What is needed
Where does the word "edge" appear in the entries below? Copy each line that holds it.

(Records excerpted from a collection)
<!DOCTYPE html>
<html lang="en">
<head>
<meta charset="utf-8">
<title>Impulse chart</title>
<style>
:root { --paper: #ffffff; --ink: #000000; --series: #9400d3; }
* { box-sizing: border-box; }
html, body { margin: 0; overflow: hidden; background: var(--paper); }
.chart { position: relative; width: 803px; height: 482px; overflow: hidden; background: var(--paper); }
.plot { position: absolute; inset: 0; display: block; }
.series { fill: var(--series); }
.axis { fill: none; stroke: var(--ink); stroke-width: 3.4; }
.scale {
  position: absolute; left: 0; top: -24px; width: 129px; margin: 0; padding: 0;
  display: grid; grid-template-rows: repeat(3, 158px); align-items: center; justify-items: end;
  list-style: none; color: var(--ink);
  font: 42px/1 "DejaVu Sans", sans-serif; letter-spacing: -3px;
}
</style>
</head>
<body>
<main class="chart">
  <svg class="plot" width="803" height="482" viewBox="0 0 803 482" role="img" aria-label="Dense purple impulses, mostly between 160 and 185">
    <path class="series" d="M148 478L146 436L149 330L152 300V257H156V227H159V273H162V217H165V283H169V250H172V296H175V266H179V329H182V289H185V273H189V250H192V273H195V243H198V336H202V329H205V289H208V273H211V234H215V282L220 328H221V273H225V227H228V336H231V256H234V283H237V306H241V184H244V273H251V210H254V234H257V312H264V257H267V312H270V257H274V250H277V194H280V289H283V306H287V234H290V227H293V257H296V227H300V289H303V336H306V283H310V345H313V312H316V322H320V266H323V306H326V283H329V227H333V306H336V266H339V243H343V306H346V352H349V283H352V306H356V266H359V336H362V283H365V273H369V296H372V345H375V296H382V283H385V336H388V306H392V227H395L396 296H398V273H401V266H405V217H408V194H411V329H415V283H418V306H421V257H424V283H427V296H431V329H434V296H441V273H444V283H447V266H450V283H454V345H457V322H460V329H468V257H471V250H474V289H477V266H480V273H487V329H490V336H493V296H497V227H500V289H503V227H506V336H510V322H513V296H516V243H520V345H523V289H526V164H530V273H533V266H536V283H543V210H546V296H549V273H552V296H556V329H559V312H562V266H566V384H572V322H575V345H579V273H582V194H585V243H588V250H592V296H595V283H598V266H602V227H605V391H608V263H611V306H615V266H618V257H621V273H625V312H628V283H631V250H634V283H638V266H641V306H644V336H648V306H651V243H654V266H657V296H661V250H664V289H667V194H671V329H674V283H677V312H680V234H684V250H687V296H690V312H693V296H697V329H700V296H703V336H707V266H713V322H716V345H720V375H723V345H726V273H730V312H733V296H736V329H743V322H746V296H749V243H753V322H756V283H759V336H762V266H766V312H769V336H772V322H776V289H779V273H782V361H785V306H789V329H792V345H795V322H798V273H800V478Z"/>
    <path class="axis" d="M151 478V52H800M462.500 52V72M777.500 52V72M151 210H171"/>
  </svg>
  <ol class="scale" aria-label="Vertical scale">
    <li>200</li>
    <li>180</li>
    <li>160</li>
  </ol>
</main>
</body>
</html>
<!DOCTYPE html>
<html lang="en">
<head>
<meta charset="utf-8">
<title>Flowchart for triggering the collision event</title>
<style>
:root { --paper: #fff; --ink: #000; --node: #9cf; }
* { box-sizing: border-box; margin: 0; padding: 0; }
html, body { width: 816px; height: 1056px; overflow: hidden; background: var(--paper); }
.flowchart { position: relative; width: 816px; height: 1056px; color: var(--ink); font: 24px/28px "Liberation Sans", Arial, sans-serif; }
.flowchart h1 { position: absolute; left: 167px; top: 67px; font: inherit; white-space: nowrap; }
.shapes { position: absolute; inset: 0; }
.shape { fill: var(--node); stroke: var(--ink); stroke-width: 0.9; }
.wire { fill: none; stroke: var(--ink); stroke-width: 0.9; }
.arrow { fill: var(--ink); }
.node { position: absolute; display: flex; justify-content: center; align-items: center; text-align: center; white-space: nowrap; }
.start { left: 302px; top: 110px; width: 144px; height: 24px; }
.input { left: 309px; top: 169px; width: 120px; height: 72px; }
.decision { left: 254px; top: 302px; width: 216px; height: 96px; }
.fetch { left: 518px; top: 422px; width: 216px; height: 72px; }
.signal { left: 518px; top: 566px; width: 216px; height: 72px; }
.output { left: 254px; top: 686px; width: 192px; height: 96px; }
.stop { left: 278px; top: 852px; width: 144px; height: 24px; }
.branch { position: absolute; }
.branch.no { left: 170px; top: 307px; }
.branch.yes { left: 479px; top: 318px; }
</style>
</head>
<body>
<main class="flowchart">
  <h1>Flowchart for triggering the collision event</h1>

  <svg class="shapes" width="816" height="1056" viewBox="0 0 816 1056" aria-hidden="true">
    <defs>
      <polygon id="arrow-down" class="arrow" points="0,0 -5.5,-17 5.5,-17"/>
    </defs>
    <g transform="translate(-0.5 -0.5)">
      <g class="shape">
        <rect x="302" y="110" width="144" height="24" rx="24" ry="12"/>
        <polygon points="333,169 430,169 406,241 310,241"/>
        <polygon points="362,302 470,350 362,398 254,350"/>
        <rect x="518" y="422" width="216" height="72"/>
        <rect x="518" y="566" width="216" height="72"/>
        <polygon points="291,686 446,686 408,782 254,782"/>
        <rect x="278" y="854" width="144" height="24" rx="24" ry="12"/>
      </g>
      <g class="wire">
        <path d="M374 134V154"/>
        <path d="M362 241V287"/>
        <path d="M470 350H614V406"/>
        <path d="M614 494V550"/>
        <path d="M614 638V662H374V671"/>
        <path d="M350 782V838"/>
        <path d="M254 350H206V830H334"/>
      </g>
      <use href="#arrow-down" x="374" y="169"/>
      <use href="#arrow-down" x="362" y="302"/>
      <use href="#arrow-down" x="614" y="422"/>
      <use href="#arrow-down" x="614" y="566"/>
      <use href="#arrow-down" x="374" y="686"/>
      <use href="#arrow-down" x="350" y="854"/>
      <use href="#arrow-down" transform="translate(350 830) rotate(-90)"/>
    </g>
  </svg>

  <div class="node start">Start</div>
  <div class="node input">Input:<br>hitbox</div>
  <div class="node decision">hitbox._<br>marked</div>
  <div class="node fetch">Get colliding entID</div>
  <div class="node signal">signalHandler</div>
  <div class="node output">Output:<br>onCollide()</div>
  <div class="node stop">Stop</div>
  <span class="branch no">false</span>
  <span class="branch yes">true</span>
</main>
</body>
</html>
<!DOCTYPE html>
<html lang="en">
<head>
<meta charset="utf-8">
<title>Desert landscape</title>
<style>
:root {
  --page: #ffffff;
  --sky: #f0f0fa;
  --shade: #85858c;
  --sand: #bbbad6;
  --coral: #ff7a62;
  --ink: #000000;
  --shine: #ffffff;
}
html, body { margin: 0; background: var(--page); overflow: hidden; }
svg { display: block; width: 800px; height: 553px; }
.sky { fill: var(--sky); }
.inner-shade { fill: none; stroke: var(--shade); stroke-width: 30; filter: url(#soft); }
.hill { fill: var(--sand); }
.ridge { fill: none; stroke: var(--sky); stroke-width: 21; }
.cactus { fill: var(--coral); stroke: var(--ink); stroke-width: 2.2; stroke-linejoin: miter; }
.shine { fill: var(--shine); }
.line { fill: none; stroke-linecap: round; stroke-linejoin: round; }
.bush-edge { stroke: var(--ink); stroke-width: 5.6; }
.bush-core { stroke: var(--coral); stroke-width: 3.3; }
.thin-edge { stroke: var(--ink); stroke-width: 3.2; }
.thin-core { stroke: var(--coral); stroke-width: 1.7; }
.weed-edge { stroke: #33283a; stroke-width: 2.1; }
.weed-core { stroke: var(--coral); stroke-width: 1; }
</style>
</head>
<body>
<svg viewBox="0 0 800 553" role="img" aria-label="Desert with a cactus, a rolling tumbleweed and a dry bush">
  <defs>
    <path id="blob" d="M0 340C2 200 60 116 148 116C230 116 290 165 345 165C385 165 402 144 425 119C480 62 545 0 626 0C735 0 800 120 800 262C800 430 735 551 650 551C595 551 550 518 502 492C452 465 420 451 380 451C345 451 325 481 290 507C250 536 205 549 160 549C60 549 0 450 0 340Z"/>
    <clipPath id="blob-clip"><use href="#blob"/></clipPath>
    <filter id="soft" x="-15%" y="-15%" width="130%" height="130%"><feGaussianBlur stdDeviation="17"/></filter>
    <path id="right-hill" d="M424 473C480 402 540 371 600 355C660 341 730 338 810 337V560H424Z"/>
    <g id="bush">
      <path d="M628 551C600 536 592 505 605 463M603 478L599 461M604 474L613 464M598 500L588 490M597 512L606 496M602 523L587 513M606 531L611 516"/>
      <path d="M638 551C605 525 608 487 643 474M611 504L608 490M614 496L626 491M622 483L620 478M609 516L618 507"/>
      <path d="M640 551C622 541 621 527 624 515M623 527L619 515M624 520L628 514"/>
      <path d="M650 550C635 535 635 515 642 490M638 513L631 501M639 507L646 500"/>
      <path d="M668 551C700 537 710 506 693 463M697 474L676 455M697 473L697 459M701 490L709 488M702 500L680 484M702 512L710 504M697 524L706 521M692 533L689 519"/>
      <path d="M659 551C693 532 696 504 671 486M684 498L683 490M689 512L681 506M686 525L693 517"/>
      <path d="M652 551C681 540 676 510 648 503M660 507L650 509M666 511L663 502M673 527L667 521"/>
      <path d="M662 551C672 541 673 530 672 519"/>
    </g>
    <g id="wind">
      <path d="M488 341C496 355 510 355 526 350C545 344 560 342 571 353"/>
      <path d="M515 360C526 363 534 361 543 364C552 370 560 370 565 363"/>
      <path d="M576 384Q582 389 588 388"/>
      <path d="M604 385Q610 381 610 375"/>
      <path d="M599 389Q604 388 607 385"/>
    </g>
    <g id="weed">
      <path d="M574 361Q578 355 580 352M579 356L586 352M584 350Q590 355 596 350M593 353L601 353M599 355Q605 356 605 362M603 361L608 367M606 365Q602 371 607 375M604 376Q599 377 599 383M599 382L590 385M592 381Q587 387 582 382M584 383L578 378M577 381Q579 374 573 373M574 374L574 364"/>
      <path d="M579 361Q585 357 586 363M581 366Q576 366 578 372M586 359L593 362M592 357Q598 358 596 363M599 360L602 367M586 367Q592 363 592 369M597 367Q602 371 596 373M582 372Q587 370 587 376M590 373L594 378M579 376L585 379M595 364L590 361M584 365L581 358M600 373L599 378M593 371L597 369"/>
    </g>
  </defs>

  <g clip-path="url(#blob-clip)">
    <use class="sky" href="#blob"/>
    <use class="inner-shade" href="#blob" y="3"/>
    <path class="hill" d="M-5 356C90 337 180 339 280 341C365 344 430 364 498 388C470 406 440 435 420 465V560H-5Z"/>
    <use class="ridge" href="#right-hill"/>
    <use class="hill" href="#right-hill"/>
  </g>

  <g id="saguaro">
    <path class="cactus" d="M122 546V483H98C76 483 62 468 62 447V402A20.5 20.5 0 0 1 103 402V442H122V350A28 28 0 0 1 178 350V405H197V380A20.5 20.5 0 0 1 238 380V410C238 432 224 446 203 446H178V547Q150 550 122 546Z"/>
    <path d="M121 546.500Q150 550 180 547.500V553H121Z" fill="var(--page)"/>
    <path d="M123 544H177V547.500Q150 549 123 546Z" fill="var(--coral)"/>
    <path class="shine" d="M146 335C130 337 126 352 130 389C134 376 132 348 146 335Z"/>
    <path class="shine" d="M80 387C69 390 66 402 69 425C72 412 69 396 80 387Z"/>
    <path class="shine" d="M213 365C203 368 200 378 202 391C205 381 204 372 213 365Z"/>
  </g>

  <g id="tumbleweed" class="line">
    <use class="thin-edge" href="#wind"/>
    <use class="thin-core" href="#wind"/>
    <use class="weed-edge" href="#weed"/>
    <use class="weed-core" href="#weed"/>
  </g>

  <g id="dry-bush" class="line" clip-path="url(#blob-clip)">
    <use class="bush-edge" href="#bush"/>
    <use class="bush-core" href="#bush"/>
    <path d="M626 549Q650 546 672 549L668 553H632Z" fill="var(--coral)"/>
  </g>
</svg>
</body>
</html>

Answer space
.bush-edge { stroke: var(--ink); stroke-width: 5.6; }
.thin-edge { stroke: var(--ink); stroke-width: 3.2; }
.weed-edge { stroke: #33283a; stroke-width: 2.1; }
    <use class="thin-edge" href="#wind"/>
    <use class="weed-edge" href="#weed"/>
    <use class="bush-edge" href="#bush"/>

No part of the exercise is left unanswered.